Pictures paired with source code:
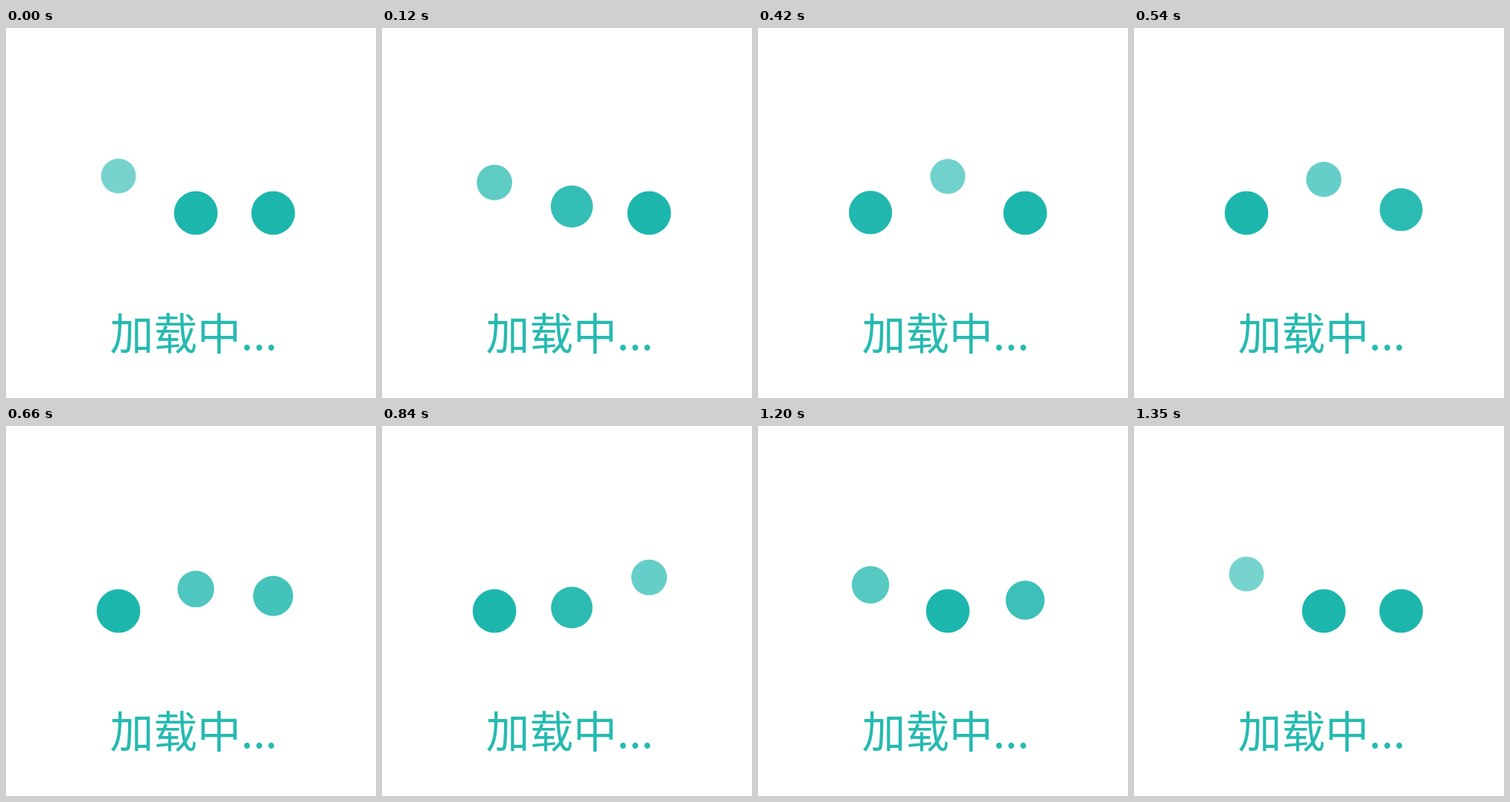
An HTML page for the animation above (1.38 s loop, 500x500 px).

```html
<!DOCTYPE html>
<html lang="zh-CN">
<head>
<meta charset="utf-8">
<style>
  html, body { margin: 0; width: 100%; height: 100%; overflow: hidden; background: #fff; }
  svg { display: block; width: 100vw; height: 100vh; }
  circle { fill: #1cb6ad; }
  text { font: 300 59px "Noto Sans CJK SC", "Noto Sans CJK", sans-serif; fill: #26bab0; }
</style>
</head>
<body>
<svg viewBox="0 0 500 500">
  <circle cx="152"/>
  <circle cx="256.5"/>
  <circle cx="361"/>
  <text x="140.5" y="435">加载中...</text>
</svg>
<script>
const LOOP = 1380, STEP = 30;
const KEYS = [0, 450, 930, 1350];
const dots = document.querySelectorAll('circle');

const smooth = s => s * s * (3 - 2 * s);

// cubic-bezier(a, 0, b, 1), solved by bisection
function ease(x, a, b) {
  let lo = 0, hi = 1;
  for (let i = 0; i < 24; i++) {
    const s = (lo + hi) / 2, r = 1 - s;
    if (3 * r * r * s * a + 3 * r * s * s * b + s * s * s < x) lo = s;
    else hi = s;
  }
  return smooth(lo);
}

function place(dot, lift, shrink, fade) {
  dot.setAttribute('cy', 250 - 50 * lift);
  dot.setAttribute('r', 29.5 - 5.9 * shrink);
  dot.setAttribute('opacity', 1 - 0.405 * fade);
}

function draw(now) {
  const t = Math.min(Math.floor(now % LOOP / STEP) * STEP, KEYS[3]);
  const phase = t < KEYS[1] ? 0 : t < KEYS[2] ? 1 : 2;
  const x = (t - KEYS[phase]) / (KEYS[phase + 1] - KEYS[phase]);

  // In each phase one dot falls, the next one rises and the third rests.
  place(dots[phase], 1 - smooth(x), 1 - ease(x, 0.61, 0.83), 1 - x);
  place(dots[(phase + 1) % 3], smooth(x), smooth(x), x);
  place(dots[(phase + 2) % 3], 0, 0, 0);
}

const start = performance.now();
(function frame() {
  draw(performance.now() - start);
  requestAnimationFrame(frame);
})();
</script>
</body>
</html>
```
--
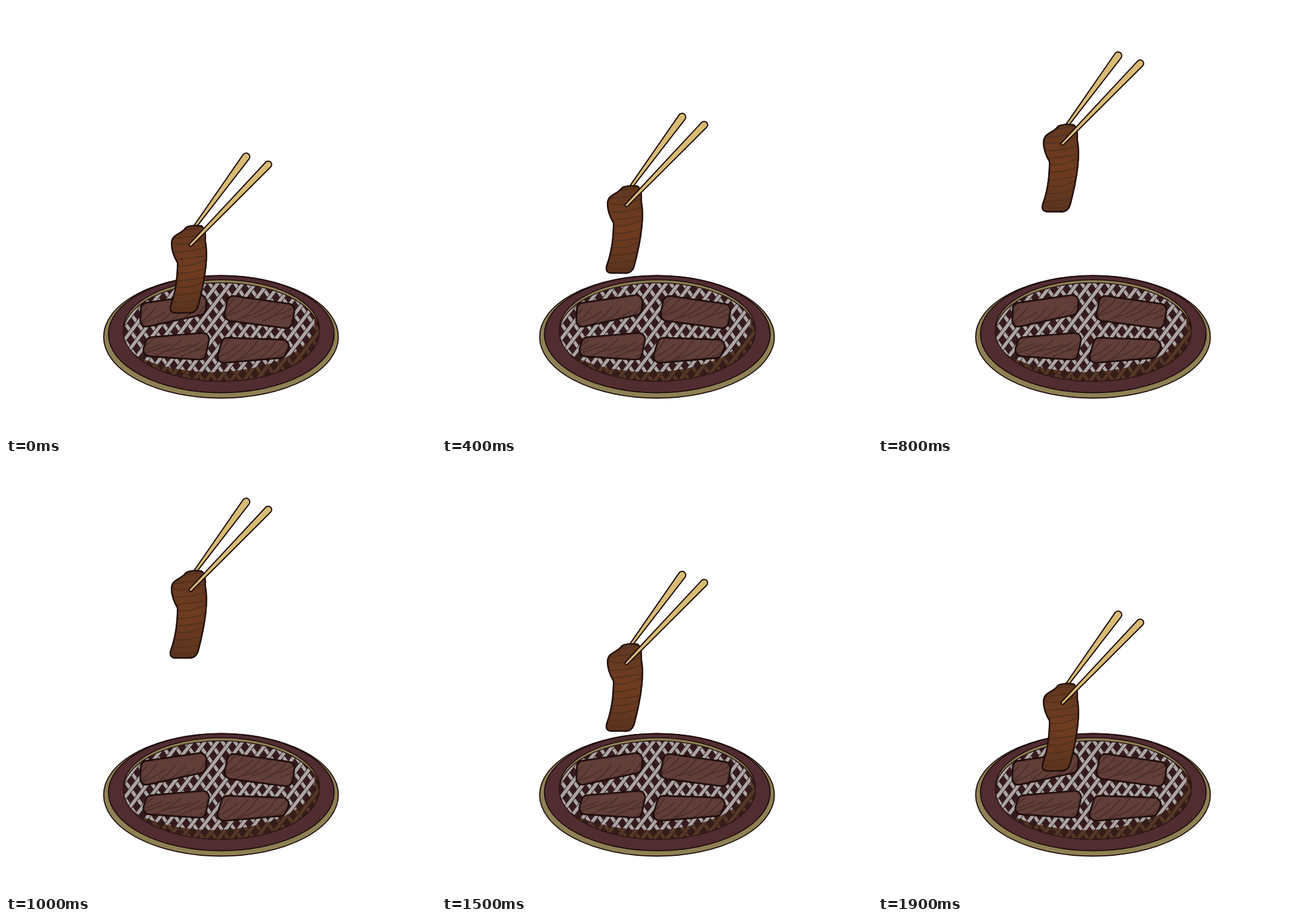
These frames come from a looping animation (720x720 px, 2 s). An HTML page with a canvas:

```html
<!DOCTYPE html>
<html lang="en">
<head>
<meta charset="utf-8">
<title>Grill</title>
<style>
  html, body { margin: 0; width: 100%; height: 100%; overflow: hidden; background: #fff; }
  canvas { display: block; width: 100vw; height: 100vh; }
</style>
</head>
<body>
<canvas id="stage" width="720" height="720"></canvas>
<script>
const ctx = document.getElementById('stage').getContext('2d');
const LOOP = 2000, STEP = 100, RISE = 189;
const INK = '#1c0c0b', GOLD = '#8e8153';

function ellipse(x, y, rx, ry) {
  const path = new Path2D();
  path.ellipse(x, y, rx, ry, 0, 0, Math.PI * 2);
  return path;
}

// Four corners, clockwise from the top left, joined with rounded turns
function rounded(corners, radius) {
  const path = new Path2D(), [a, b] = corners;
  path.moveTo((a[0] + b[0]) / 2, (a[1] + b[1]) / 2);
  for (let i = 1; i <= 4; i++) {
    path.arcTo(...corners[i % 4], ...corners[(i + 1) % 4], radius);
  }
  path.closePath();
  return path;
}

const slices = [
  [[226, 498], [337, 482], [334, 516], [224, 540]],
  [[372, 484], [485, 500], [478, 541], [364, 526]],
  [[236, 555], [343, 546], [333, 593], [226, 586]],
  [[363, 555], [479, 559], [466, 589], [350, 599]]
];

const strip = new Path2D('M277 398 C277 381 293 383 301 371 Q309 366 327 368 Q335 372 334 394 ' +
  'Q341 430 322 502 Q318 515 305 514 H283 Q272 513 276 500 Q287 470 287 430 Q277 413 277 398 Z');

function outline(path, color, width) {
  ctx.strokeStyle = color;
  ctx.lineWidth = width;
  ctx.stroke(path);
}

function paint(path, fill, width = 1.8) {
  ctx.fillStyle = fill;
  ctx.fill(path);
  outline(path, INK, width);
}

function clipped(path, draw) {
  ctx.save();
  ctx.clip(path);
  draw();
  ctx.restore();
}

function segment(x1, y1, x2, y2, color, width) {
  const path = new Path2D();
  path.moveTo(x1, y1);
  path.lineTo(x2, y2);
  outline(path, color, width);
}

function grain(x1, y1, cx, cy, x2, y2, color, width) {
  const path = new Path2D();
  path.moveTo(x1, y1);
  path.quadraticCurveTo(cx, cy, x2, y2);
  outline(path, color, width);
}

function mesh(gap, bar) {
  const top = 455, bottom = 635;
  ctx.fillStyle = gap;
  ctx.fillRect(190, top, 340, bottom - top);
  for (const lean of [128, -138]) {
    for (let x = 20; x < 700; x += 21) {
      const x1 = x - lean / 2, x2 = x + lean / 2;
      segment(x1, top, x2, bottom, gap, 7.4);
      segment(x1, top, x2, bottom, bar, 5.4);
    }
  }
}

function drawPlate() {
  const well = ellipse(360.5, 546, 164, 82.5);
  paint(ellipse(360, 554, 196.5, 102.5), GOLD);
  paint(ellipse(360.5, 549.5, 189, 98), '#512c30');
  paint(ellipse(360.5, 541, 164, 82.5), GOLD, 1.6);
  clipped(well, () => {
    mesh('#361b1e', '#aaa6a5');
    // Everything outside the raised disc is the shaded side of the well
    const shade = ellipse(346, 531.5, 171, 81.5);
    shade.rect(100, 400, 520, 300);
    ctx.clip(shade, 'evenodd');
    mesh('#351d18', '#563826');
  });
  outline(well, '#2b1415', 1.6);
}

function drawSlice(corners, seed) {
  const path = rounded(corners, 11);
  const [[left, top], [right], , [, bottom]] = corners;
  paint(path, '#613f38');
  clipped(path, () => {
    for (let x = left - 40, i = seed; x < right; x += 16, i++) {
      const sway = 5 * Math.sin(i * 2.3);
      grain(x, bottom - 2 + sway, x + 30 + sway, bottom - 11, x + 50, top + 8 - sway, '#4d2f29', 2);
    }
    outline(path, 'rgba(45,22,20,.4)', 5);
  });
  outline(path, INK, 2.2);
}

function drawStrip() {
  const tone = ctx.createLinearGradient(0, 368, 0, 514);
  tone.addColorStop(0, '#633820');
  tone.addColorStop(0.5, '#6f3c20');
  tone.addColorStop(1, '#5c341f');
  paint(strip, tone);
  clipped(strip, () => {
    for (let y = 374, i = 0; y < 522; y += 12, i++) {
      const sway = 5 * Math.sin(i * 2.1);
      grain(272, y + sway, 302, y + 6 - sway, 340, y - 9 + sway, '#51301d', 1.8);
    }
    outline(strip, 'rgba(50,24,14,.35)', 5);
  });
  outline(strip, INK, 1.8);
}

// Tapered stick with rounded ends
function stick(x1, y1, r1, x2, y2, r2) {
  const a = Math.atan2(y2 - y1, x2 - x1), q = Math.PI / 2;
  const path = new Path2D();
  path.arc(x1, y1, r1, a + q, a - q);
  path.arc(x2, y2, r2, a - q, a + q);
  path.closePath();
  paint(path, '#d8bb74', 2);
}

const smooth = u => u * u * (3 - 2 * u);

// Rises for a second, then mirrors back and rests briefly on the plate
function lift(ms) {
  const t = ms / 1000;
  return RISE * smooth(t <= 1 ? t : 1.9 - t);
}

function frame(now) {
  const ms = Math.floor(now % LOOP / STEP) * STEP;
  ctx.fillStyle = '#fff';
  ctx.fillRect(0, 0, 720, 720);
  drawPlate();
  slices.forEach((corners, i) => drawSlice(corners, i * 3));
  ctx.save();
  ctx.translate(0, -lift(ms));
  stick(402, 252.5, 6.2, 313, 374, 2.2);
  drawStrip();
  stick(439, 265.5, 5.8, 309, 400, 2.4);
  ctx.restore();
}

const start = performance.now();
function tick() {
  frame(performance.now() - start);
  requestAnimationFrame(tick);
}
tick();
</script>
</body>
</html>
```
* * *
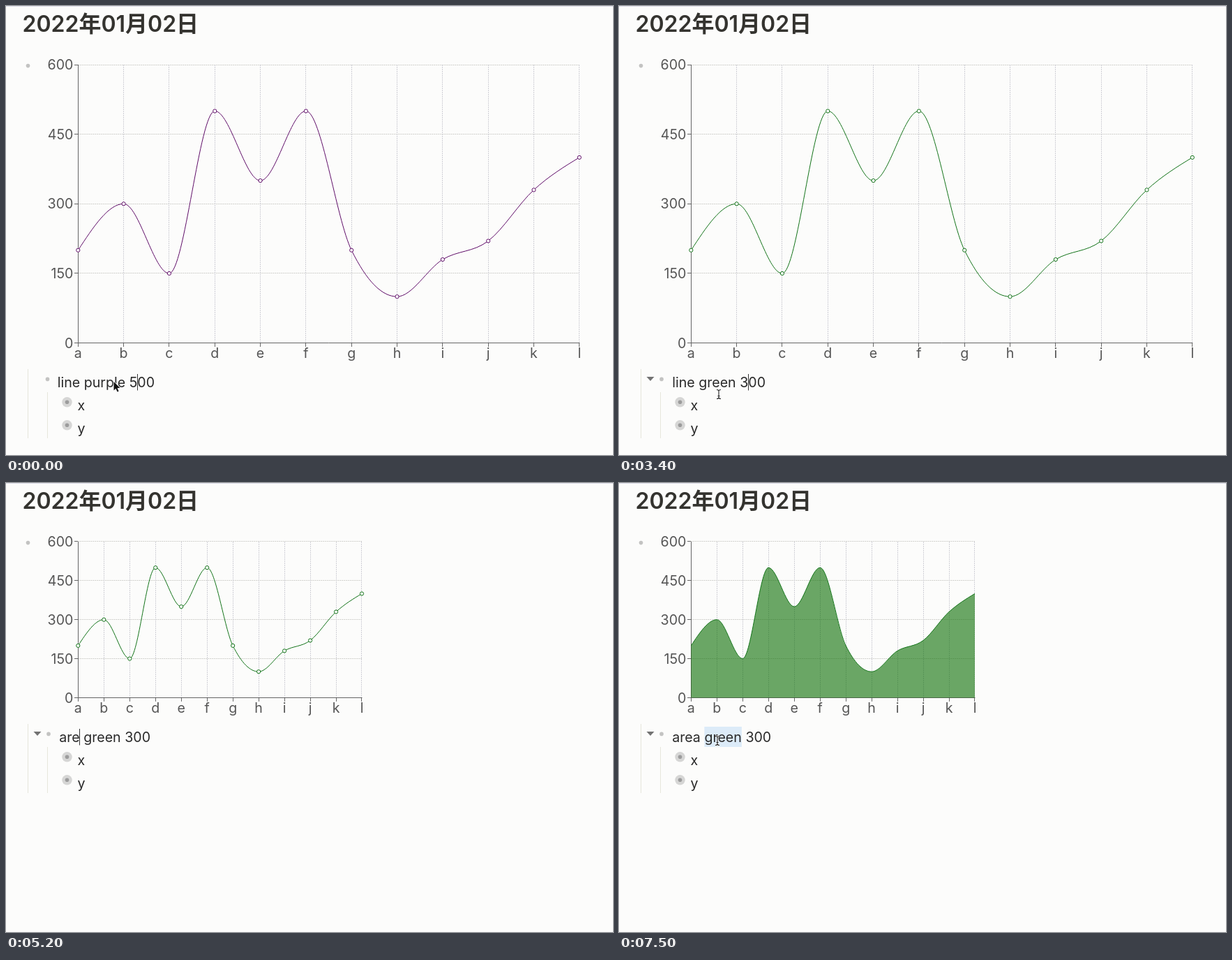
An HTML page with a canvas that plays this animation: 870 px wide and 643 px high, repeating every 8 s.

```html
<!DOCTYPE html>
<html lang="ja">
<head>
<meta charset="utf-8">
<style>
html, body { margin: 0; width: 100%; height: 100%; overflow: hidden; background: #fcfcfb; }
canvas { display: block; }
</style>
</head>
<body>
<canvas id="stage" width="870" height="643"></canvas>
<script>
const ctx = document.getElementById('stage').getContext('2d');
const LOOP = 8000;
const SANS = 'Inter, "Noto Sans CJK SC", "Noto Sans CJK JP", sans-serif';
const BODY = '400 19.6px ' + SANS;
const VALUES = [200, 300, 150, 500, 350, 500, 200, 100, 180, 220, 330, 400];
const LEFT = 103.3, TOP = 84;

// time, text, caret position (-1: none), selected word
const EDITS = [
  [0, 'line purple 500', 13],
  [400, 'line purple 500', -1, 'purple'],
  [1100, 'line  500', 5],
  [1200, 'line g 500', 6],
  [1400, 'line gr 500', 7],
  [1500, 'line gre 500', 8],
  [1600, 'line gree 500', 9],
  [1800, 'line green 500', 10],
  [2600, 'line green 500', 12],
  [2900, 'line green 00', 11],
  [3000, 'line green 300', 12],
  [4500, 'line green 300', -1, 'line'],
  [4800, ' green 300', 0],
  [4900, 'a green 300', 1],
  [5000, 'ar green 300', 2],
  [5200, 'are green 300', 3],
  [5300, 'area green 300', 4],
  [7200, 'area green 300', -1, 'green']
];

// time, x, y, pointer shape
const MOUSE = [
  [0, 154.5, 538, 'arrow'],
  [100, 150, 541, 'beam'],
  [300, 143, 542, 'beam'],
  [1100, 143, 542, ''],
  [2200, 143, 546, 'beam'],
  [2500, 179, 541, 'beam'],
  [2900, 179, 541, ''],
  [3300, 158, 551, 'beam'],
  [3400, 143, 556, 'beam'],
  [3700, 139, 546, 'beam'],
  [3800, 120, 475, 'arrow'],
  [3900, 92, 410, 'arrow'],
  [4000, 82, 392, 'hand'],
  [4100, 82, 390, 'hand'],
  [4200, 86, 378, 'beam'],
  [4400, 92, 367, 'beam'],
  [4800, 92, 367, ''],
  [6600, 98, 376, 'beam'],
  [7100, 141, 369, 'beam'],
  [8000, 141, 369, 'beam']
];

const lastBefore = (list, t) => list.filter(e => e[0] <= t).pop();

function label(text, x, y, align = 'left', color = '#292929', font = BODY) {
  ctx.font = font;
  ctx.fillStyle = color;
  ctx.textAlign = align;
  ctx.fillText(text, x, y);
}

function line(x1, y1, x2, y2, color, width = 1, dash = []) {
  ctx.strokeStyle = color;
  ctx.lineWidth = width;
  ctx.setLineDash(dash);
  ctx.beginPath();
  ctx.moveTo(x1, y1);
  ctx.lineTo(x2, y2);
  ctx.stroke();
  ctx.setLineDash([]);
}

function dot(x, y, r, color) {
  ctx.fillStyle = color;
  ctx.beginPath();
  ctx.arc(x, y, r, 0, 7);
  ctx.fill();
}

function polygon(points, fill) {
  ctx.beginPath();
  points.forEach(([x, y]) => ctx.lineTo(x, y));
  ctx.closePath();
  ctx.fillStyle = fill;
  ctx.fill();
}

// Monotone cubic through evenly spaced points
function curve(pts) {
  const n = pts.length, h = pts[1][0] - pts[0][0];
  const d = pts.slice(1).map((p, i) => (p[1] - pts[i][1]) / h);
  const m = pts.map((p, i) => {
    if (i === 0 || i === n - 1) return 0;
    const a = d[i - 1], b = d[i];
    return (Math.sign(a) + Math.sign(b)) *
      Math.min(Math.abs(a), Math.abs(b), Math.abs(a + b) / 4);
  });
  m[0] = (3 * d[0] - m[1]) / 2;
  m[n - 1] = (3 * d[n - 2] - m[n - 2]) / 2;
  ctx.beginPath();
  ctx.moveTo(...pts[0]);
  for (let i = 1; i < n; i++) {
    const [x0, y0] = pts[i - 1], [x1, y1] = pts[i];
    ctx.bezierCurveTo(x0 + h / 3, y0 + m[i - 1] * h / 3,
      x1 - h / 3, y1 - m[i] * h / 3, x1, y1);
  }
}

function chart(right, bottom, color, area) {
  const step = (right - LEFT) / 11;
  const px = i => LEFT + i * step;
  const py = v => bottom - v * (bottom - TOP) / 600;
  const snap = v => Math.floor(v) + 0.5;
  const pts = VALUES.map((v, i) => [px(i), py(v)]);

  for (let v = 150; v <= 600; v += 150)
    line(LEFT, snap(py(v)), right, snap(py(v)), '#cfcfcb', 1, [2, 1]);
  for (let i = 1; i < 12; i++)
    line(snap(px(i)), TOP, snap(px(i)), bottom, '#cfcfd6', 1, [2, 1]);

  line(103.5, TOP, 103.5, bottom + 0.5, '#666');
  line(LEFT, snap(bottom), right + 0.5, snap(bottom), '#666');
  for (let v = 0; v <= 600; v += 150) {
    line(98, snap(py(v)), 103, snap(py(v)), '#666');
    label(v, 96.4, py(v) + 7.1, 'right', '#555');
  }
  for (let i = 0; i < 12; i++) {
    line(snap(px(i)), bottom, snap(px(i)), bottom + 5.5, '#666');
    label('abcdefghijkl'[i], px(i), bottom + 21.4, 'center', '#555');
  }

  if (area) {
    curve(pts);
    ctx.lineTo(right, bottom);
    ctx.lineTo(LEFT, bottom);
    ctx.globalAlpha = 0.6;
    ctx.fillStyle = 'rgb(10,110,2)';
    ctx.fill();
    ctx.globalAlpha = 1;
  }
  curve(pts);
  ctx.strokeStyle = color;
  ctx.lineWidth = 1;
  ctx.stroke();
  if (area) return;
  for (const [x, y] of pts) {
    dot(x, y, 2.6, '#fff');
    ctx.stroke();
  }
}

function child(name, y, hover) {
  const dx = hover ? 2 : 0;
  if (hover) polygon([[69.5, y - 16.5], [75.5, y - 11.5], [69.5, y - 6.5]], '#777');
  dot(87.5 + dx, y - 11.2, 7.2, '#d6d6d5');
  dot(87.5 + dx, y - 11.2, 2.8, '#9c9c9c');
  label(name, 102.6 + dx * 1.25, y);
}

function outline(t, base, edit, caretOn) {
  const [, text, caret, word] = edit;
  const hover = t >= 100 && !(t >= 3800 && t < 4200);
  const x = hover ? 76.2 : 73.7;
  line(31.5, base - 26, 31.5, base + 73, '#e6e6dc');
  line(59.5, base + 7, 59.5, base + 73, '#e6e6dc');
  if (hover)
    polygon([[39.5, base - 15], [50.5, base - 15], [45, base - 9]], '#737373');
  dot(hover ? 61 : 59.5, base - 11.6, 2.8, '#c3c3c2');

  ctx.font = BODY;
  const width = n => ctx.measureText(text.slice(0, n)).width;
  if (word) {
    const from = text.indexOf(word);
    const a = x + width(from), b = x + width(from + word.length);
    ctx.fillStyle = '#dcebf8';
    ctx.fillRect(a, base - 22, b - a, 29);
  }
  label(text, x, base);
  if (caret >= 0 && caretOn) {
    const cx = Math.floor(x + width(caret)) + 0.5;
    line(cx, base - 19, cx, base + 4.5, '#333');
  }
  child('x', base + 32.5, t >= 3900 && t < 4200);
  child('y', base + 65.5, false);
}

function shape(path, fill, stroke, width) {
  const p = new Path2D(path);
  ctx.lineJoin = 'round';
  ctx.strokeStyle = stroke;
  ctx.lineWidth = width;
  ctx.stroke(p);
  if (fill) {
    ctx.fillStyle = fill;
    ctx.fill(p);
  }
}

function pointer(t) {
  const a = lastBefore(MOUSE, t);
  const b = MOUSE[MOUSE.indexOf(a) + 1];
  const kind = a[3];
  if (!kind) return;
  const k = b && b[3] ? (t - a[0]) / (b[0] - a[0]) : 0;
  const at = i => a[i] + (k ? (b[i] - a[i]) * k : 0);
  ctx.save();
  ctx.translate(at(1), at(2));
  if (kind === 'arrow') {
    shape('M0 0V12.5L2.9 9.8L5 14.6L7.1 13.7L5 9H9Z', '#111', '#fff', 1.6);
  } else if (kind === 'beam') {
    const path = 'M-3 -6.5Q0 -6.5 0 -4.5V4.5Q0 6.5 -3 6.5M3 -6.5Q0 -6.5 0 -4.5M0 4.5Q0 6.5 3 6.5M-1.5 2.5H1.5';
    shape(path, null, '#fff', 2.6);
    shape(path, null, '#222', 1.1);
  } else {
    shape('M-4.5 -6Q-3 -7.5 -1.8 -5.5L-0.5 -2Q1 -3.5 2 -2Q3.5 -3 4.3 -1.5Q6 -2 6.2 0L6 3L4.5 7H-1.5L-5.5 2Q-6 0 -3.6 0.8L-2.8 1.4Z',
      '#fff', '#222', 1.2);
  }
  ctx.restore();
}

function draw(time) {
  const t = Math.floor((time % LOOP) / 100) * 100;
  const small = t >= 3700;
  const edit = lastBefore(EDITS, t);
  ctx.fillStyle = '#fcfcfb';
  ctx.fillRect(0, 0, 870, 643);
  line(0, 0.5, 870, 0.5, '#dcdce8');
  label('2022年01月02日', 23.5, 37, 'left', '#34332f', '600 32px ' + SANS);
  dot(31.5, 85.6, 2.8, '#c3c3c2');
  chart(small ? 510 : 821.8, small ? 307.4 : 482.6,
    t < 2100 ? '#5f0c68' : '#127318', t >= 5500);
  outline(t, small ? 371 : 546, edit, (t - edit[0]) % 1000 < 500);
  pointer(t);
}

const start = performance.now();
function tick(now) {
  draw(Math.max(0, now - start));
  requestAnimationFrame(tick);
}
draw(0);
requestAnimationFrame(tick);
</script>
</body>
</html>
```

→ Requirement
The total, and nothing more: how many lines in the entries contain "green"?

→ Exercise response
11